◆ Work to be completed:
Please output the entries that follow exactly, without a single image.

◆ Entries provided:
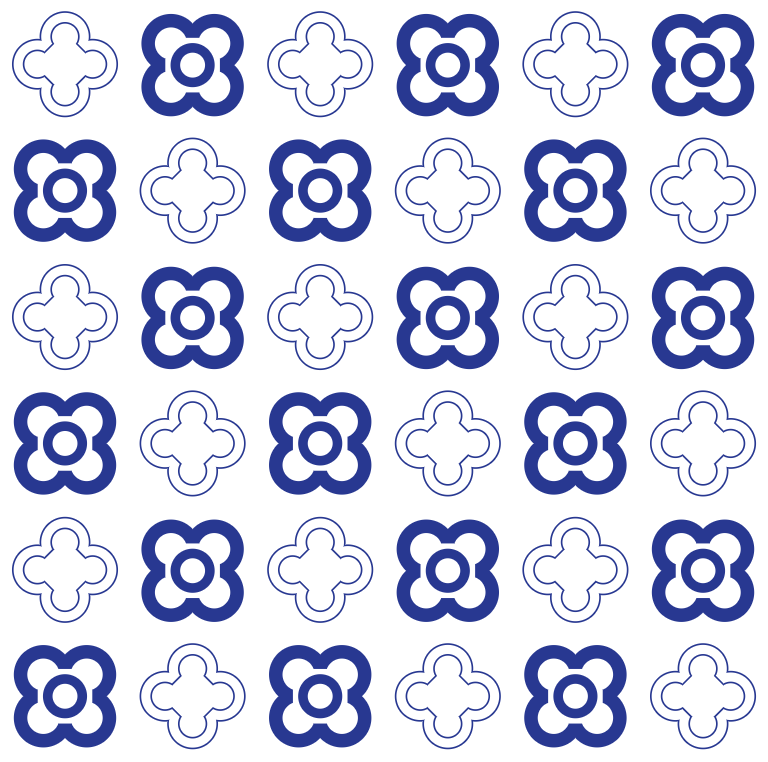
Give the GLSL for this pattern, as a WebGL 2 fragment shader.

```glsl
#version 300 es
precision highp float;
// Checkerboard of two four-lobed flowers in blue on white, six by six.
// Each flower is a distance field: four circles joined by a square body,
// drawn either as a heavy band with a centre ring or as two fine outlines.

uniform vec2 u_resolution;
out vec4 fragColor;

// Four lobes on the axes, joined by a diamond-shaped body.
float quatrefoil(vec2 p, float reach, float lobeRadius, float body) {
    p = abs(p);
    if (p.y > p.x) p = p.yx;
    float lobe = length(p - vec2(reach, 0.0)) - lobeRadius;
    float diamond = (p.x + p.y) * 0.70711 - body;
    return min(lobe, diamond);
}

// Diagonal flower: thick band with a ring in the middle.
float boldFlower(vec2 p) {
    p = vec2(p.x + p.y, p.y - p.x) * 0.70711;
    float outer = quatrefoil(p, 20.4, 19.7, 18.2);
    float hole = quatrefoil(p, 20.4, 10.7, 18.2);
    float ring = abs(length(p) - 11.5) - 3.2;
    return min(max(outer, -hole), ring);
}

// Upright flower: two fine concentric outlines.
float fineFlower(vec2 p) {
    float outer = quatrefoil(p, 18.4, 16.4, 15.2);
    float inner = quatrefoil(p, 18.4, 9.2, 15.2);
    return min(abs(outer), abs(inner)) - 0.55;
}

void main() {
    // The canvas is 508 units high.
    float pixel = 508.0 / u_resolution.y;
    vec2 p = gl_FragCoord.xy * pixel - vec2(0.8, 1.7);

    // Grid cell and position about its centre
    vec2 pitch = vec2(85.07, 84.27);
    vec2 cell = floor(p / pitch);
    vec2 local = p - (cell + 0.5) * pitch;

    // Alternate flowers; bold ones sit slightly low in odd rows.
    bool isBold = mod(cell.x + cell.y, 2.0) < 0.5;
    float drop = 0.6 * mod(cell.y, 2.0);
    float d = isBold ? boldFlower(local + vec2(0.0, drop)) : fineFlower(local);

    // Antialiased ink on white
    float ink = clamp(0.5 - d / pixel, 0.0, 1.0);
    vec3 blue = vec3(0.155, 0.22, 0.57);
    fragColor = vec4(mix(vec3(1.0), blue, ink), 1.0);
}
```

◆ Response area:
Give the GLSL for this pattern, as a WebGL 2 fragment shader.

```glsl
#version 300 es
precision highp float;
// Checkerboard of two four-lobed flowers in blue on white, six by six.
// Each flower is a distance field: four circles joined by a square body,
// drawn either as a heavy band with a centre ring or as two fine outlines.

uniform vec2 u_resolution;
out vec4 fragColor;

// Four lobes on the axes, joined by a diamond-shaped body.
float quatrefoil(vec2 p, float reach, float lobeRadius, float body) {
    p = abs(p);
    if (p.y > p.x) p = p.yx;
    float lobe = length(p - vec2(reach, 0.0)) - lobeRadius;
    float diamond = (p.x + p.y) * 0.70711 - body;
    return min(lobe, diamond);
}

// Diagonal flower: thick band with a ring in the middle.
float boldFlower(vec2 p) {
    p = vec2(p.x + p.y, p.y - p.x) * 0.70711;
    float outer = quatrefoil(p, 20.4, 19.7, 18.2);
    float hole = quatrefoil(p, 20.4, 10.7, 18.2);
    float ring = abs(length(p) - 11.5) - 3.2;
    return min(max(outer, -hole), ring);
}

// Upright flower: two fine concentric outlines.
float fineFlower(vec2 p) {
    float outer = quatrefoil(p, 18.4, 16.4, 15.2);
    float inner = quatrefoil(p, 18.4, 9.2, 15.2);
    return min(abs(outer), abs(inner)) - 0.55;
}

void main() {
    // The canvas is 508 units high.
    float pixel = 508.0 / u_resolution.y;
    vec2 p = gl_FragCoord.xy * pixel - vec2(0.8, 1.7);

    // Grid cell and position about its centre
    vec2 pitch = vec2(85.07, 84.27);
    vec2 cell = floor(p / pitch);
    vec2 local = p - (cell + 0.5) * pitch;

    // Alternate flowers; bold ones sit slightly low in odd rows.
    bool isBold = mod(cell.x + cell.y, 2.0) < 0.5;
    float drop = 0.6 * mod(cell.y, 2.0);
    float d = isBold ? boldFlower(local + vec2(0.0, drop)) : fineFlower(local);

    // Antialiased ink on white
    float ink = clamp(0.5 - d / pixel, 0.0, 1.0);
    vec3 blue = vec3(0.155, 0.22, 0.57);
    fragColor = vec4(mix(vec3(1.0), blue, ink), 1.0);
}
```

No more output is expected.